» WORK TO COMPLETE:
Looking at the records below, state how many lines include the string "depth" and add nothing further.

<<<<

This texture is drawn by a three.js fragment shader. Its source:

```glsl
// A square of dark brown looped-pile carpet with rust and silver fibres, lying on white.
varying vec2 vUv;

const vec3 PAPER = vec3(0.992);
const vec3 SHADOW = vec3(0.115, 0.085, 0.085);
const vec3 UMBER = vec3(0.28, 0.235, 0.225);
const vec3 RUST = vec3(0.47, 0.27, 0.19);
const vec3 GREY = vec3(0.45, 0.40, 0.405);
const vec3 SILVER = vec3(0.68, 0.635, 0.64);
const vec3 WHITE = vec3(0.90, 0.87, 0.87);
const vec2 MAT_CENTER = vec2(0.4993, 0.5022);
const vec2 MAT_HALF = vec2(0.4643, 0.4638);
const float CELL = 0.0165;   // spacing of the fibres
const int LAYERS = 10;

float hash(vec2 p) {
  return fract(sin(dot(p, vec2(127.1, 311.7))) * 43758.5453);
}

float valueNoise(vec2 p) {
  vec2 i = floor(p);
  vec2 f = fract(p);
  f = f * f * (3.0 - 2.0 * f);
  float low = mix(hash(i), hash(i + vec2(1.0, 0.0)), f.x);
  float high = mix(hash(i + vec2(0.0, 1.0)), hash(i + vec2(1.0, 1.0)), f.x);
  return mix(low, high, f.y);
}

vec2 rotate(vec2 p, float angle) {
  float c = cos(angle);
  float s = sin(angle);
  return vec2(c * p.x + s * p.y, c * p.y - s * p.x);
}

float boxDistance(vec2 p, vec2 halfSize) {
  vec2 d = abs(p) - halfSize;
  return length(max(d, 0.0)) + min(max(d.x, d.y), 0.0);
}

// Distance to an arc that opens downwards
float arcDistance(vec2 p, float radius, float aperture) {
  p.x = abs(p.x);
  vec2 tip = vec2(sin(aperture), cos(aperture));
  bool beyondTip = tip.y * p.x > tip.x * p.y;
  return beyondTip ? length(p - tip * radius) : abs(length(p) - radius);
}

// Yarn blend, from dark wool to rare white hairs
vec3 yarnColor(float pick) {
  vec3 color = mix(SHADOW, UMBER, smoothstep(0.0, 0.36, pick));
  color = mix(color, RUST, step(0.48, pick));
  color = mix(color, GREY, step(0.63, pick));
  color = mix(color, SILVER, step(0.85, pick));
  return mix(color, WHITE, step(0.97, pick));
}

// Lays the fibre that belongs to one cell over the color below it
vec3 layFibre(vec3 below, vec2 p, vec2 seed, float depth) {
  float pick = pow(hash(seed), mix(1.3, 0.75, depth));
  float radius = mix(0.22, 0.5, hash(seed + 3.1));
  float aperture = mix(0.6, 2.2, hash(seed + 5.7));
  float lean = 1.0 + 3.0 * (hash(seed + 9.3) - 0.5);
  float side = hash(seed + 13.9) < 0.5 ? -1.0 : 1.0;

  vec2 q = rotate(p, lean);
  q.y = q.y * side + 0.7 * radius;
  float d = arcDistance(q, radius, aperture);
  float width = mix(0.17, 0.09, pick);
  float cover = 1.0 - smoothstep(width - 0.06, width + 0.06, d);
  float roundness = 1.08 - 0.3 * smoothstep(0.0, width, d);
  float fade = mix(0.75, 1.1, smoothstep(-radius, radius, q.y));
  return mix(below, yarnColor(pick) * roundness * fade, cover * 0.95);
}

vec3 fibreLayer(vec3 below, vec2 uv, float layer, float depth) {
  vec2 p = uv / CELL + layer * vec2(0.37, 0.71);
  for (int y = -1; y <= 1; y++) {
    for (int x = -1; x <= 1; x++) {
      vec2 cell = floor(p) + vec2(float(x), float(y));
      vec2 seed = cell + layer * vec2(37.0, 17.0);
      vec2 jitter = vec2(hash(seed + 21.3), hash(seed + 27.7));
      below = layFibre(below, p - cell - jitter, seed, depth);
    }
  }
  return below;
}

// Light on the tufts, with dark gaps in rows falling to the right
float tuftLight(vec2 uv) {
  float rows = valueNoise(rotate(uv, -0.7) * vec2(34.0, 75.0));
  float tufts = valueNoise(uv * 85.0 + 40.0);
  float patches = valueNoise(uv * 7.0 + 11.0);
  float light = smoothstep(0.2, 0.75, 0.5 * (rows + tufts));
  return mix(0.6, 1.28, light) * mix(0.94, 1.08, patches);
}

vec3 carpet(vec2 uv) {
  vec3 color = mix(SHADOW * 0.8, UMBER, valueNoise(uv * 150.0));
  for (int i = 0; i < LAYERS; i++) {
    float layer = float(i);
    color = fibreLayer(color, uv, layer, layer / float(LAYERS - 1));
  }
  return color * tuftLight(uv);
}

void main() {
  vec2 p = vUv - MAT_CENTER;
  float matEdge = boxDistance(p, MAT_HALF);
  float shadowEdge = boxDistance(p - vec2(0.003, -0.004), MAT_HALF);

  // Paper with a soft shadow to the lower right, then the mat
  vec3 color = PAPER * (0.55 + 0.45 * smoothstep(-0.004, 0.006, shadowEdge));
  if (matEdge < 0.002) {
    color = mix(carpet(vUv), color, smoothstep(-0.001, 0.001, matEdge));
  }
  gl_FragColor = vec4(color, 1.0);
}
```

>>>>

» TASK OUTPUT:
4